**Work required:** Find every line in the records that holds the string "fill". Copy each one.

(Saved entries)
————

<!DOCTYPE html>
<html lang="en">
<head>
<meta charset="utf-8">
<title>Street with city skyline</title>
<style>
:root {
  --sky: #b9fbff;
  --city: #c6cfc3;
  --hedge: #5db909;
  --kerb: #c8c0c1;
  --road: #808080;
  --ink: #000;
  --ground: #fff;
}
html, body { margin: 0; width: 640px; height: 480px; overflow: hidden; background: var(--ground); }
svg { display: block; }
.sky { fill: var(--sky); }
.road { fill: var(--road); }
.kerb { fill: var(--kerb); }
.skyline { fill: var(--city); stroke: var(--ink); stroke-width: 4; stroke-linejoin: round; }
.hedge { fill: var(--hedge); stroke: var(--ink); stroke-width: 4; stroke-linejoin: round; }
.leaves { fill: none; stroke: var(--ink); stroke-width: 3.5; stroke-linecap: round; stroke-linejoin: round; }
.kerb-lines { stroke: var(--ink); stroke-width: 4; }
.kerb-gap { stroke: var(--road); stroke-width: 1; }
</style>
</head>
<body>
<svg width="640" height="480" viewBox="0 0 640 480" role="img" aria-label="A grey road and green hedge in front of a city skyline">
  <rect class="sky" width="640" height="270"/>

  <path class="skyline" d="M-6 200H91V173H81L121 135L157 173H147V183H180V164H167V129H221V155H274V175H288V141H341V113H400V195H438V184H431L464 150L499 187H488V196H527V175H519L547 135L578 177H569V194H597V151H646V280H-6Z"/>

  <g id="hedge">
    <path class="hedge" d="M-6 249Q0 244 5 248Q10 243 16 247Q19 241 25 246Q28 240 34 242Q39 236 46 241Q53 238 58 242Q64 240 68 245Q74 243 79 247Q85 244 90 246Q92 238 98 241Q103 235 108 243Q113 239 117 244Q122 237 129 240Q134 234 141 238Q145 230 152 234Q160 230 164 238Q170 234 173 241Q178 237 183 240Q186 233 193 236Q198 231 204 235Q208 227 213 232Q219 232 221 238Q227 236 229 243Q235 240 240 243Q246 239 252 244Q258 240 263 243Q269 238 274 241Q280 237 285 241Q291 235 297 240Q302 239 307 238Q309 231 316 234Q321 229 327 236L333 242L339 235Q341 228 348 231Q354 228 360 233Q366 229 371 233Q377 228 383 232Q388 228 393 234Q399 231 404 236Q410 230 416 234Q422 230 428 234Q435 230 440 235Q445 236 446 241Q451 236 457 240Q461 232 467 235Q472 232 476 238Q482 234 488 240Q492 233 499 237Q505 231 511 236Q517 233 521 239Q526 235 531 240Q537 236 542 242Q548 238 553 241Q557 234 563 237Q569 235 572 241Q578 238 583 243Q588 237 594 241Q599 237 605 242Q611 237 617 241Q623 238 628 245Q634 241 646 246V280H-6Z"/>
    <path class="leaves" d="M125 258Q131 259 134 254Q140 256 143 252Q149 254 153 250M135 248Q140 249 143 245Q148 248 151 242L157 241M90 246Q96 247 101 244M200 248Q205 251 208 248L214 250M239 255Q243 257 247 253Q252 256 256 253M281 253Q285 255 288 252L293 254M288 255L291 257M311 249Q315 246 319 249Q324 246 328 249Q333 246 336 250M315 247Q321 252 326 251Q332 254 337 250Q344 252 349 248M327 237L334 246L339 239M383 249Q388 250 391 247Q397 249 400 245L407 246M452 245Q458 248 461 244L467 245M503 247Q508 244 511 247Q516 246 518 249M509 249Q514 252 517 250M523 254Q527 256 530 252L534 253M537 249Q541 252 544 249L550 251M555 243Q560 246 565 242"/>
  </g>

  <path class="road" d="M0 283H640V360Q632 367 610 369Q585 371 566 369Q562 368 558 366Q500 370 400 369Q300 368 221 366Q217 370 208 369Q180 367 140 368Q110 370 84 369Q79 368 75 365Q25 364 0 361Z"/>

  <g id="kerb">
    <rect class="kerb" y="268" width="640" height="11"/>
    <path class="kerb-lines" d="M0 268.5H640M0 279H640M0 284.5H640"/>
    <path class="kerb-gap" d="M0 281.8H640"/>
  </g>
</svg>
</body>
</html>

————

**Written answer:**
.sky { fill: var(--sky); }
.road { fill: var(--road); }
.kerb { fill: var(--kerb); }
.skyline { fill: var(--city); stroke: var(--ink); stroke-width: 4; stroke-linejoin: round; }
.hedge { fill: var(--hedge); stroke: var(--ink); stroke-width: 4; stroke-linejoin: round; }
.leaves { fill: none; stroke: var(--ink); stroke-width: 3.5; stroke-linecap: round; stroke-linejoin: round; }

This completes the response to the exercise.